We acknowledge the Gadigal of the Eora Nation, the traditional custodians of the Country on which the Art Gallery of NSW stands.


Cooking pot

collected 1966


Unknown Artist

No image
  • Details

    Other Title
    Place where the work was made
    Henganofi Eastern Highlands Province Papua New Guinea
    Cultural origin
    Kamano (Kafe) or Rawa people
    collected 1966
    Media category
    Materials used
    earthenware, blackened
    21.6 cm height :

    0 - Whole, 21.6 cm (8 1/2")

    0 - Whole, 11.4 cm, diameter of rim

    Gift of Stan Moriarty 1977
    Not on display
    Accession number
  • About

    According to anthropologist Virginia Watson, 'in addition to its manufacture by the Agarabi (Agarabe) in the Eastern Highlands of New Guinea, pottery is also made in at least one Kamano (Kafe) community, Lihona.
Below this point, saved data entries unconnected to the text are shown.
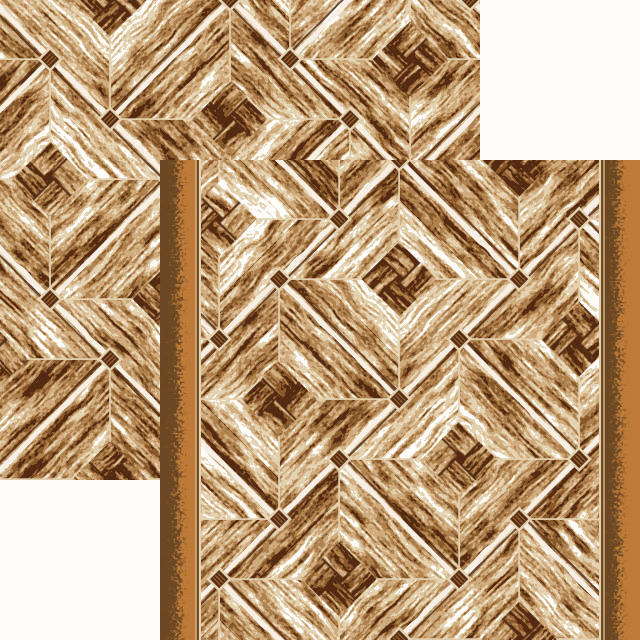
Give the GLSL for this pattern, as a WebGL 1 fragment shader.

```glsl
precision highp float;
// Two overlapping swatches of diamond parquet on white; the front one has side borders.
// Rotated square cells in half-offset rows hold mitred planks around a pinwheel core,
// with small pegs at the joints; stretched value noise in stepped tones gives the grain.

uniform vec2 u_resolution;

const vec3 WHITE = vec3(1.0, 0.99, 0.98);
const vec3 CREAM = vec3(0.89, 0.82, 0.69);
const vec3 TAN = vec3(0.81, 0.67, 0.49);
const vec3 OAK = vec3(0.69, 0.51, 0.31);
const vec3 BROWN = vec3(0.53, 0.35, 0.17);
const vec3 DARK = vec3(0.33, 0.17, 0.07);
const float CORE = 0.156;   // half side of the pinwheel core, cell side = 1
const float PEG = 0.038;    // half side of a joint peg

float hash(vec2 p) {
  vec3 h = fract(p.xyx * 0.1031);
  h += dot(h, h.yzx + 33.33);
  return fract((h.x + h.y) * h.z);
}

float noise(vec2 p) {
  vec2 i = floor(p), f = fract(p);
  f = f * f * (3.0 - 2.0 * f);
  return mix(mix(hash(i), hash(i + vec2(1, 0)), f.x),
             mix(hash(i + vec2(0, 1)), hash(i + vec2(1, 1)), f.x), f.y);
}

// 1 inside a band of the given half width, 0 outside
float band(float d, float halfWidth, float aa) {
  return 1.0 - smoothstep(halfWidth - aa, halfWidth + aa, abs(d));
}

// Stepped wood palette, dark at 0 and white at 1
vec3 woodTone(float t) {
  const float SOFT = 0.03;
  vec3 c = mix(DARK, BROWN, smoothstep(0.18 - SOFT, 0.18 + SOFT, t));
  c = mix(c, OAK, smoothstep(0.32 - SOFT, 0.32 + SOFT, t));
  c = mix(c, TAN, smoothstep(0.46 - SOFT, 0.46 + SOFT, t));
  c = mix(c, CREAM, smoothstep(0.62 - SOFT, 0.62 + SOFT, t));
  return mix(c, WHITE, smoothstep(0.80 - SOFT, 0.80 + SOFT, t));
}

// Streaks along x, centred on 0.5
float grain(vec2 p, float seed) {
  p += 40.0 + 37.0 * seed;
  p.y += 0.025 * noise(p * vec2(7.0, 5.0));
  float n = 0.42 * noise(p * vec2(9.0, 75.0))
          + 0.38 * noise(p * vec2(3.0, 26.0))
          + 0.20 * noise(p * vec2(60.0, 95.0));
  return 0.5 + 1.4 * (n - 0.5);
}

// Four blocks turning round the centre; g runs from -1 to 1
vec3 pinwheel(vec2 g, float seed, float lightness) {
  const float K = 0.1;
  bool flat_ = abs(g.y) > K && g.x * sign(g.y) < K;
  vec2 v = flat_ ? g * sign(g.y) : vec2(-g.y, g.x) * sign(g.x);
  float block = flat_ ? sign(g.y) : 3.0 * sign(g.x);
  float tone = grain(v * CORE, seed + 0.2 * block) - 0.27 + 0.13 * lightness;
  tone += 0.16 * (hash(vec2(block + 9.0, seed * 50.0)) - 0.5) - 0.08 * v.x;
  float seam = min(v.y - K, K - v.x);
  return mix(DARK, woodTone(tone), smoothstep(0.0, 0.08, seam));
}

// Mitred planks parallel to the cell sides, with seams and joints
vec3 planks(vec2 f, vec2 cell, float aa) {
  vec2 a = abs(f);
  bool alongY = a.x > a.y;
  vec2 p = alongY ? f.yx : f;          // x along the grain, y across it
  float side = sign(p.y) * (alongY ? 1.0 : 2.0);
  float across = abs(p.y);
  float outer = step(0.33, across);
  float seed = hash(cell + vec2(side * 3.7 + 60.0, 80.0));
  float shade = hash(vec2(seed * 90.0, outer + 5.0)) - 0.5;
  float tone = grain(p, seed) + 0.22 * shade + 0.06 - 0.07 * outer;
  float wear = noise(p * vec2(14.0, 50.0) + seed * 70.0);
  tone -= 0.25 * wear * band(across - 0.33, 0.006, aa);
  vec3 c = woodTone(tone);
  // Light bevel on one side of each joint, dark gap on the other
  float isHigh = step(0.0, p.y);
  float bevel = band(across - 0.5, 0.012 + 0.012 * isHigh * wear, aa);
  float gap = band(across - 0.472, 0.004 + 0.005 * wear, aa) * (1.0 - isHigh);
  c = mix(c, DARK, 0.85 * gap);
  c = mix(c, mix(CREAM, WHITE, 0.7), bevel);
  return mix(c, CREAM, band((a.x - a.y) * 0.707, 0.005, aa));
}

vec3 parquet(vec2 p, float aa) {
  vec2 r = 0.5 * vec2(p.x + p.y, p.x - p.y);
  float row = floor(r.x + 0.5);
  float col = floor(r.y - 0.5 * row + 0.5);
  vec2 centre = vec2(row, col + 0.5 * row);
  vec2 f = r - centre;
  float lightness = 1.0 - step(0.25, mod(centre.y, 2.0));

  vec3 c = planks(f, vec2(row, col), aa);
  float core = max(abs(f.x), abs(f.y));
  vec3 blocks = pinwheel(f / CORE, hash(vec2(row, col) + 30.0), lightness);
  c = mix(c, blocks, band(core, CORE, aa));

  // Pegs at the cell corners and halfway along the offset sides
  vec2 j = vec2(0.5 - abs(f.x), f.y - 0.5 * floor(2.0 * f.y + 0.5));
  float peg = max(abs(j.x), abs(j.y));
  vec3 stripes = mix(DARK, BROWN, smoothstep(0.3, 0.7, abs(fract(j.y * 52.0) * 2.0 - 1.0)));
  c = mix(c, CREAM, band(peg, PEG + 0.015, aa));
  return mix(c, mix(DARK, stripes, band(peg, PEG - 0.006, aa)), band(peg, PEG, aa));
}

// Speckled side strips with thin trim lines; inset is measured from the swatch edge
vec3 border(vec3 inner, float x, float inset, vec2 p, float aa) {
  float ramp = smoothstep(0.1, 0.9, fract(x * 3.0)) + 0.7 * (noise(p * 75.0) - 0.5);
  vec3 c = mix(BROWN * 0.8, vec3(0.74, 0.48, 0.22), smoothstep(0.2, 0.7, ramp));
  c = mix(c, TAN, band(inset - 0.300, 0.006, aa));
  c = mix(c, BROWN * 0.8, band(inset - 0.315, 0.008, aa));
  c = mix(c, inner, smoothstep(0.325 - aa, 0.325 + aa, inset));
  return mix(c, CREAM, band(inset - 0.333, 0.009, aa));
}

void main() {
  // One unit is half a cell diagonal; y points down
  vec2 uv = gl_FragCoord.xy / u_resolution;
  vec2 p = vec2(uv.x, 1.0 - uv.y) * 16.0 / 3.0;
  float px = 16.0 / (3.0 * min(u_resolution.x, u_resolution.y));
  float aa = 0.5 * px;

  vec3 back = parquet(vec2(0.417 - p.x, p.y - 1.493), aa);
  vec3 front = parquet(p - 3.826, aa);
  float inset = min(p.x - 4.0 / 3.0, 16.0 / 3.0 - p.x);
  front = border(front, p.x - 4.0 / 3.0, inset, p, aa);

  float inBack = 1.0 - smoothstep(4.0 - aa, 4.0 + aa, max(p.x, p.y));
  float inFront = smoothstep(4.0 / 3.0 - aa, 4.0 / 3.0 + aa, min(p.x, p.y));
  gl_FragColor = vec4(mix(mix(WHITE, back, inBack), front, inFront), 1.0);
}
```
Lihona is located in the Bismark Ranges overlooking the Ramu River valley ...'.

    The Kamano at Lihona, as reported by Acting Assistant District Officer, William Brown, at Kainantu in 1955, were 'more closely connected with the Kaieuran people of the Ramu, than with the Kamano'. It is therefore also possible that this pot was traded up from the Ramu River area.

    Lihona pots differ from those made by the Agarabe in that the walls are thinner than the Agarabe jars, and were found to be dark grey to black in colour.

    [See Virginia Watson, 'Pottery in the Eastern Highlands of New Guinea', Southwestern Journal of Anthropology, vol 11, no 2, Summer 1955, pp 121-128]

  • Places

    Where the work was made


  • Bibliography

    Referenced in 2 publications

    • Margaret Tuckson and Patricia May, The traditional pottery of Papua New Guinea, 'Madang Province', pg. 162-205, Kensington, 1982. For an image of a similar Rawa cooking pot collected at Henganofi, see Figure 8.42, pg. 192.

    • Virginia Watson, Southwestern Journal of Anthropology, 'Pottery in the Eastern Highlands of New Guinea', pg. 121-128, United States of America, Summer 1955. General article about pottery production in the Agarabi-speaking and Kamano-speaking communities of the Eastern Highlands.